(Plain-text document sources)
::::::::::

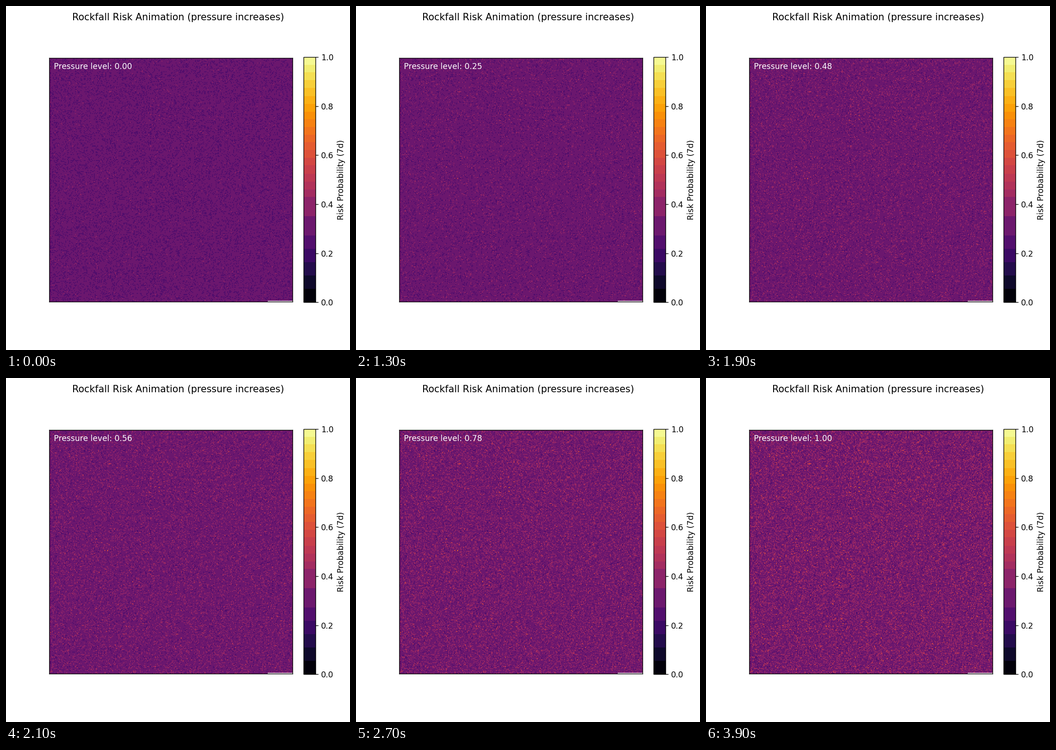
Animation of 748 by 748 pixels, one loop 4000 ms. Source, as a matplotlib script:

```python
import numpy as np
import matplotlib.pyplot as plt
from matplotlib.animation import FuncAnimation
from matplotlib.colors import ListedColormap

SIZE, INCHES = 748, 6
FRAMES, INTERVAL = 40, 100
CELLS = 256


def banded_cmap(levels=256):
    """Inferno reduced to flat bands, broad when dark and narrow when bright."""
    edges = np.concatenate([np.linspace(0, 0.275, 6),
                            np.linspace(0.275, 0.43, 3)[1:],
                            np.linspace(0.43, 1, 19)[1:]])
    tones = edges[:-1] + 0.35 * np.diff(edges)
    values = (np.arange(levels) + 0.5) / levels
    band = np.searchsorted(edges, values) - 1
    return ListedColormap(plt.get_cmap("inferno")(tones[band]))


def make_rock():
    """Right-skewed weakness of every cell, with a few very weak spots."""
    rock = np.random.default_rng(42).gamma(4, 1, (CELLS, CELLS))
    rock = np.minimum(rock, 15)
    for col, row, weakness in [(61, 126, 20), (58, 126, 16), (115, 60, 18)]:
        rock[row, col] = weakness
    return rock


def pressure_at(frame):
    return 0.5 * (1 - np.cos(np.pi * frame / (FRAMES - 1)))


def risk_at(pressure):
    floor = 0.248 - 0.012 * pressure
    gain = 0.0105 + 0.0167 * pressure
    return np.clip(floor + gain * rock, 0, 1)


rock = make_rock()

plt.rcParams["font.family"] = "DejaVu Sans"
fig, ax = plt.subplots(figsize=(INCHES, INCHES), dpi=SIZE / INCHES)
fig.suptitle("Rockfall Risk Animation (pressure increases)")

field = ax.imshow(risk_at(0), cmap=banded_cmap(), vmin=0, vmax=1,
                  interpolation="nearest")
ax.set(xticks=[], yticks=[])
ax.plot([0.9, 1], [0.002, 0.002], color="white", lw=1, transform=ax.transAxes)
label = ax.text(0.02, 0.98, "", color="white", va="top",
                transform=ax.transAxes)
fig.colorbar(field, ax=ax, fraction=0.046, pad=0.04,
             label="Risk Probability (7d)")


def update(frame):
    pressure = pressure_at(frame)
    field.set_data(risk_at(pressure))
    label.set_text(f"Pressure level: {pressure:.2f}")
    return field, label


anim = FuncAnimation(fig, update, frames=FRAMES, interval=INTERVAL,
                     repeat=True, repeat_delay=0)
plt.show()
```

::::::::::

What to work on -> Reading the records above, count the lines that include "import" and say only how many.

Expected answer -> 4